Thursday, November 15th
Achieving Balance in Design and Community
Presented by Nichole Rouillac, Chair of IDSA Women in Design San Francisco and Founding Parter of level design sf
Industrial Design is a field historically suffering from lack of diversity. After 15 formative years in the Bay-Area's top design agencies Nichole became increasingly aware of the huge scarcity of female founders and leadership. She decided it was time to shift the scales and make an impact by starting her own studio and bring together the community through IDSA's Women in Design where she is dedicated to creating events that connect the men and women in our industry to inspire meaningful change as we work to create a more balanced future.
Nichole will share a her design journey; a reflection of her strive for balance in life and work and her vision that the best future for our industry is the one we build together.
Navigating Design Panel
In conversation with Annie Wu, Elise Granados, Gabrielle Santa-Donato, Robin McIntosh, Xin Xin
In this panel discussion, five women recount their journeys in design, the struggles they've faced, the role they play as an educator, and how they continue to grow as designers. With experience spanning social impact, healthcare, technology, and entrepreneurship, they will share their insights on how they became the designers that they are today, and how they navigated design as a growing field. The discussion will be moderated by a member of SWID, with an open Q&A portion for questions from the audience.

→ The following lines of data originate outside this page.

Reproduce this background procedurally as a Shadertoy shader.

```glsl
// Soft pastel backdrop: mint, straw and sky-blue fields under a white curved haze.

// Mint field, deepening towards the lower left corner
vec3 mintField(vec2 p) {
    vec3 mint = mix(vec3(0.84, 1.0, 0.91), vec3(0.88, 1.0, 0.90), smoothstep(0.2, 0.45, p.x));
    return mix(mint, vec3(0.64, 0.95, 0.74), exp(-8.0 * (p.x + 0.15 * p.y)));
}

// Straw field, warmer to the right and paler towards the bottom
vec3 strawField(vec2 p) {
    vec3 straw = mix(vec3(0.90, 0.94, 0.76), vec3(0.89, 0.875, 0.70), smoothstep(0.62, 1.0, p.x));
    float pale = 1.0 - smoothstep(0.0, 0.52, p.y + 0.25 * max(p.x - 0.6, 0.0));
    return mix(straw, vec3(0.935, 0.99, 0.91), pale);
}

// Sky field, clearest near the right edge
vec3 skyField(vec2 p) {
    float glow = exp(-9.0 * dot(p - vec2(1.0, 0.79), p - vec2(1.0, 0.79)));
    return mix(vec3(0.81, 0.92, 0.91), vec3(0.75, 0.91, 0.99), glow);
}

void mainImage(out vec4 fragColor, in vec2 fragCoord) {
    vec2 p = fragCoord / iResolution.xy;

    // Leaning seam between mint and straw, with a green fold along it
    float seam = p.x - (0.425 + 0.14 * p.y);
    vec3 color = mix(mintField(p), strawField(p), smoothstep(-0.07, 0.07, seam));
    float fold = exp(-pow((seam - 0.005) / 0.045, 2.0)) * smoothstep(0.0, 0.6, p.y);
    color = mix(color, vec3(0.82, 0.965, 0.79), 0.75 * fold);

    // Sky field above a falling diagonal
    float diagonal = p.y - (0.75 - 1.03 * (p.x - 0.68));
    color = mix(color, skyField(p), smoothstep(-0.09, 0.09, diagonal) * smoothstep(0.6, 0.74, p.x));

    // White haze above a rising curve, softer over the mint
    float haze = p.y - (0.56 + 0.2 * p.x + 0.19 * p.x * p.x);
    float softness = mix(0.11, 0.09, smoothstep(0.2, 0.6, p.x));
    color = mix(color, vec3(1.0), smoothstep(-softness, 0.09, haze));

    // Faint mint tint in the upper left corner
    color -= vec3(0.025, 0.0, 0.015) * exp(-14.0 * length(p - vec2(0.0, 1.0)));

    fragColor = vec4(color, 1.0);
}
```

Friday, November 16th
Lunch & Fireside Chat: Designing your path
In conversation with Elizabeth Laraki, Director of Product Design at Facebook, Social Impact
Your career will likely span several decades and while there will inevitably be many unanticipated twists and turns, you can control key aspects of shaping your career.
Elizabeth will share a few of the insights she has found to be most crucial for people to effectively take charge of and shape their career paths. She will cover some of the key questions she has asked and advice she has given to people on her teams, as well as talk through some of her biggest learnings and missteps.
Lunch will be served starting at 12:15pm.
Take a break and meet members of Stanford Women in Design, design students, and designers from around the Bay Area while enjoying desserts and DIY sticker making.
Workshop 1: Design Thinking With Agility: Democratizing the power of design to innovate and align teams
Led by Elijah Woolery, Director of Design Education at InVision
This workshop will focus on building a basic understanding of design thinking, and how it is being used in industries from the financial sector to healthcare, to help teams align and overcome “wicked problems.” The workshop will also include an interactive portion where you will learn how to apply design thinking techniques. Please register in advance to attend the workshop.
Applications now closed.
Workshop 2: Live Action Personal Branding Critique
Led by Keva Dine, Creative Recruiter and Personal Branding Strategist
So you're getting pretty good at design, creative design strategy and design thinking, but can you sell your own personal brand? Do you have a job hunting strategy? Have you established a target audience and designed all of your branding materials and messaging to speak to them? Ever wonder what happens when you send your work to a recruiter, or apply to a job on-line?
Get a peek into the behind the scenes world of a Creative Industry Recruiter in this live action personal branding critique. Application and portfolio is required.
Applications now closed.
Me Too: Navigating the Second Century of Design
Presented by Barry Katz, author of Make It New: A History of Silicon Valley Design
In 1967, the British Society of Industrial Artists and Designers awarded its coveted design medal to Charles Eames. Ray Eames, his lifelong partner, collaborator, and wife, was presented with a red rose. What’s wrong with this picture?
In this talk, professor and author Barry Katz will discuss the unfinished movement toward greater inclusiveness in the design professions: new voices are being heard, and the range of problems they are tackling has expanded accordingly. Looking backward tells us that there is much to be proud of. Looking forward, it’s clear that there is much work still to be done.